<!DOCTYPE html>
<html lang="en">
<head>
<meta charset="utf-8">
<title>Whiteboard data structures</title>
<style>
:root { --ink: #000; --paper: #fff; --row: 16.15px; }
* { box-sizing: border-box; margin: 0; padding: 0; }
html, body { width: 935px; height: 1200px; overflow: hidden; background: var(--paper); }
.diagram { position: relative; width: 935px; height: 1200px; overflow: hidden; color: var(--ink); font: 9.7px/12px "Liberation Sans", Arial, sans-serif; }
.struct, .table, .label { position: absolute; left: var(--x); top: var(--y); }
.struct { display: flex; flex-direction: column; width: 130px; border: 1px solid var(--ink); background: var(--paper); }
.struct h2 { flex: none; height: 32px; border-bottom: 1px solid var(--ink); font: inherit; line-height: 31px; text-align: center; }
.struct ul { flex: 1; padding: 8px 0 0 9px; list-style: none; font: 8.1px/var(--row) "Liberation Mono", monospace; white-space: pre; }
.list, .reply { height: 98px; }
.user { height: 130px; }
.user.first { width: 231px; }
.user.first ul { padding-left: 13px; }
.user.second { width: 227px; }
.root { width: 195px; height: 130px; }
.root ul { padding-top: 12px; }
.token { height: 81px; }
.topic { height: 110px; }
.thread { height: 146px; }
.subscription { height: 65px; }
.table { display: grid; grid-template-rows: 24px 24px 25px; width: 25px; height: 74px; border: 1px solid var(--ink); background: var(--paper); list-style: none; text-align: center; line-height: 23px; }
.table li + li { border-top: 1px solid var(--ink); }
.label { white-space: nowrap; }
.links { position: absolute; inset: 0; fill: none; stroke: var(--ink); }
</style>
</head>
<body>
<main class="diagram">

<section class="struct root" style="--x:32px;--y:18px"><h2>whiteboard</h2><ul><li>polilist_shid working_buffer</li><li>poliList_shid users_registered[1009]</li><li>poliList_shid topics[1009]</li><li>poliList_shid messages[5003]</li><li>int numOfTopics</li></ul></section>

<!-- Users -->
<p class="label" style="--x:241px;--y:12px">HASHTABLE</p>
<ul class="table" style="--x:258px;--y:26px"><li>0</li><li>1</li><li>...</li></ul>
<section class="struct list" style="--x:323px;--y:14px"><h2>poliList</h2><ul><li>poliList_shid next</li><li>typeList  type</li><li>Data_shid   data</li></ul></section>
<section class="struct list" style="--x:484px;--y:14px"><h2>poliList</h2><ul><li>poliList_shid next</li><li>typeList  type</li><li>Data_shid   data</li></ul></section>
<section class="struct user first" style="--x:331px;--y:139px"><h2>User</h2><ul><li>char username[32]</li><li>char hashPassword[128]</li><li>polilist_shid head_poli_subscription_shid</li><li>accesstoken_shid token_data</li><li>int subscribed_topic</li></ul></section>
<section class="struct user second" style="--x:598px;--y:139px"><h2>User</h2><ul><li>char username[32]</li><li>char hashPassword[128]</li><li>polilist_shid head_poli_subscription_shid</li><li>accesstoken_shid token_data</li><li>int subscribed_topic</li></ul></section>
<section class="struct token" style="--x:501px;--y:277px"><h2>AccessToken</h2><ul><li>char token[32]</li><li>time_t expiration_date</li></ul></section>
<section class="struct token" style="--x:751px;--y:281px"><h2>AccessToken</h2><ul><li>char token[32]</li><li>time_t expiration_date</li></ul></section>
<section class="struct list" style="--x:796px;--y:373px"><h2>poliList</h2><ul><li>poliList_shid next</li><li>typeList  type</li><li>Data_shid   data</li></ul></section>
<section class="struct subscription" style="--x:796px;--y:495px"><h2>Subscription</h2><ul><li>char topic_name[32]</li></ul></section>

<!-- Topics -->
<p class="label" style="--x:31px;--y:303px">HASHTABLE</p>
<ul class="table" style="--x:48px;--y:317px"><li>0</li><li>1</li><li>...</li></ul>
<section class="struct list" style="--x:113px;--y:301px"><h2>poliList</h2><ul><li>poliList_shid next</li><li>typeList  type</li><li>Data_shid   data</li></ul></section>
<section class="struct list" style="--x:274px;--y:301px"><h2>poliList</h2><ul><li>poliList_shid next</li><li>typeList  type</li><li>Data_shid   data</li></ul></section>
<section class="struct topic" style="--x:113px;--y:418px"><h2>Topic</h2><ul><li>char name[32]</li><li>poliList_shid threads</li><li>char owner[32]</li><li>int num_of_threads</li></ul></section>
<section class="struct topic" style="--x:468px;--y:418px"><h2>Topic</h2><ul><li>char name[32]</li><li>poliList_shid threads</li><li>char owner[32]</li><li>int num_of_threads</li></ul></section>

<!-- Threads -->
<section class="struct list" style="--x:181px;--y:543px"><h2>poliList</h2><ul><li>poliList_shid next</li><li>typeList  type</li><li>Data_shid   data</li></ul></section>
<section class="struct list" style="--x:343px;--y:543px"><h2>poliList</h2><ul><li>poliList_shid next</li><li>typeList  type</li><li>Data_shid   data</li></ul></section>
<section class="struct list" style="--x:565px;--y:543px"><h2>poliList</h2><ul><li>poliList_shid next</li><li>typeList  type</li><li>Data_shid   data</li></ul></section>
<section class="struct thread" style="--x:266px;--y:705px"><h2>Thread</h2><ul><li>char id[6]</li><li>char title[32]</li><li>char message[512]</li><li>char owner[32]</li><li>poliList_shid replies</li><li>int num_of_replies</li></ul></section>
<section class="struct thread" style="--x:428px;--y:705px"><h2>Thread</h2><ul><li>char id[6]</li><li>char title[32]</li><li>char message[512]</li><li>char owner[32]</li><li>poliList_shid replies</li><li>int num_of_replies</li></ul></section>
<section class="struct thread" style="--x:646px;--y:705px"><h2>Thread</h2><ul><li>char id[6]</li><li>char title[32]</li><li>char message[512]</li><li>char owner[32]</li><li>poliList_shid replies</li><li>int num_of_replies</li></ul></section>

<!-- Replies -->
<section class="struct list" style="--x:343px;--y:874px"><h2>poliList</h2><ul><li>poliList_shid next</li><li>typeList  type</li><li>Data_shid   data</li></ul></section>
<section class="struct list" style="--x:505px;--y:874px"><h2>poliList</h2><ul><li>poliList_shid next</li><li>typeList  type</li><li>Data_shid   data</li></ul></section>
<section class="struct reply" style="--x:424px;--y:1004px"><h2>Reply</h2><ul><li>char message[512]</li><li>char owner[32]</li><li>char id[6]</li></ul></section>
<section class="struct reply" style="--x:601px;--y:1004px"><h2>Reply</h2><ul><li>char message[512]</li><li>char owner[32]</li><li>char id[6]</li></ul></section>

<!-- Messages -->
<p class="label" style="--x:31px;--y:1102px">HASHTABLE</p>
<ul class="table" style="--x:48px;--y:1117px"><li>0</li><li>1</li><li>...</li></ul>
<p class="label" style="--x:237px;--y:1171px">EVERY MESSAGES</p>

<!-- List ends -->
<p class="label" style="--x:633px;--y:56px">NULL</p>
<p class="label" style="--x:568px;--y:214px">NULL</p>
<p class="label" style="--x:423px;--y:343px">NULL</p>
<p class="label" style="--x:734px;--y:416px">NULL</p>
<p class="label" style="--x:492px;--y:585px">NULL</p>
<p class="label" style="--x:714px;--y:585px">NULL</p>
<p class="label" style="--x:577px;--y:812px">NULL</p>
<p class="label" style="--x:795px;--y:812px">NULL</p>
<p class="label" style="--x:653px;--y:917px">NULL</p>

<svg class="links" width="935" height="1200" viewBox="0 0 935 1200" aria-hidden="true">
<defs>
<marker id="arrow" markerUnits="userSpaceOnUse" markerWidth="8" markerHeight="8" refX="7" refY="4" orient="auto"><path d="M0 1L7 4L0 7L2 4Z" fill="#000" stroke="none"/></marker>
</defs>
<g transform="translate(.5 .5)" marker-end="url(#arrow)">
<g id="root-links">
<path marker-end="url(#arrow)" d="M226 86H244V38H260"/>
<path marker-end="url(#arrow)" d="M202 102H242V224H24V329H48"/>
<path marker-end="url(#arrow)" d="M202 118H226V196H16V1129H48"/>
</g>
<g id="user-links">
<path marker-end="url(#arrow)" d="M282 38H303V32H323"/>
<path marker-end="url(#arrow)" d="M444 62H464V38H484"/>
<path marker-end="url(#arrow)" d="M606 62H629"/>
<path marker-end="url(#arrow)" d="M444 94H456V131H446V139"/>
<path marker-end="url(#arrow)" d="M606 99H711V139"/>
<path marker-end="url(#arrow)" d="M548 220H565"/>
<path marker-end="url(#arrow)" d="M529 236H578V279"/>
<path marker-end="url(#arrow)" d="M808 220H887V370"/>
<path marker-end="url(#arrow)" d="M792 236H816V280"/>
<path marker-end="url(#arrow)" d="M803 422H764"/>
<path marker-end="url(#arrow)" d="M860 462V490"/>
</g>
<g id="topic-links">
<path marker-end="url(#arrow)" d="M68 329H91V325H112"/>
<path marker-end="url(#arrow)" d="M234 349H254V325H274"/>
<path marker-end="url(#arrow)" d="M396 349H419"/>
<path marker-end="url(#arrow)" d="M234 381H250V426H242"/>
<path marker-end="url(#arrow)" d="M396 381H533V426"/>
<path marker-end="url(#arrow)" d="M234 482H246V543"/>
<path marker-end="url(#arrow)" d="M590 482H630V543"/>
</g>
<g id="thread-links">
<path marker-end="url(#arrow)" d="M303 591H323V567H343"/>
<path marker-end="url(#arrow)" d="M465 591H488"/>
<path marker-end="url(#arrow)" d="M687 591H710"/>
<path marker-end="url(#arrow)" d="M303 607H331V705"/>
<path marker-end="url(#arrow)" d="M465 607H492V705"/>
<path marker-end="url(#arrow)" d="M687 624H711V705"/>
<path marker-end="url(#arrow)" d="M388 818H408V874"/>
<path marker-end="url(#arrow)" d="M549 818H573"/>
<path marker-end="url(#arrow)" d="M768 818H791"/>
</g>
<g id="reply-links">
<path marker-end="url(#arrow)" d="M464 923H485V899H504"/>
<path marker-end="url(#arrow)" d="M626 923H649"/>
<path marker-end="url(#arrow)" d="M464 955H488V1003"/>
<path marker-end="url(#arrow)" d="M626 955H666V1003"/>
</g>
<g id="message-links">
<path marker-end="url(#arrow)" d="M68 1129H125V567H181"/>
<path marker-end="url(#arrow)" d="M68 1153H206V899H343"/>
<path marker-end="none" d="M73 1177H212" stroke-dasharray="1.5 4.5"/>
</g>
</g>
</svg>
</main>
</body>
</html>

--------

> Task description
What is needed is the number of lines in the data that contain "hidden", given with nothing else.

> Exercise response
3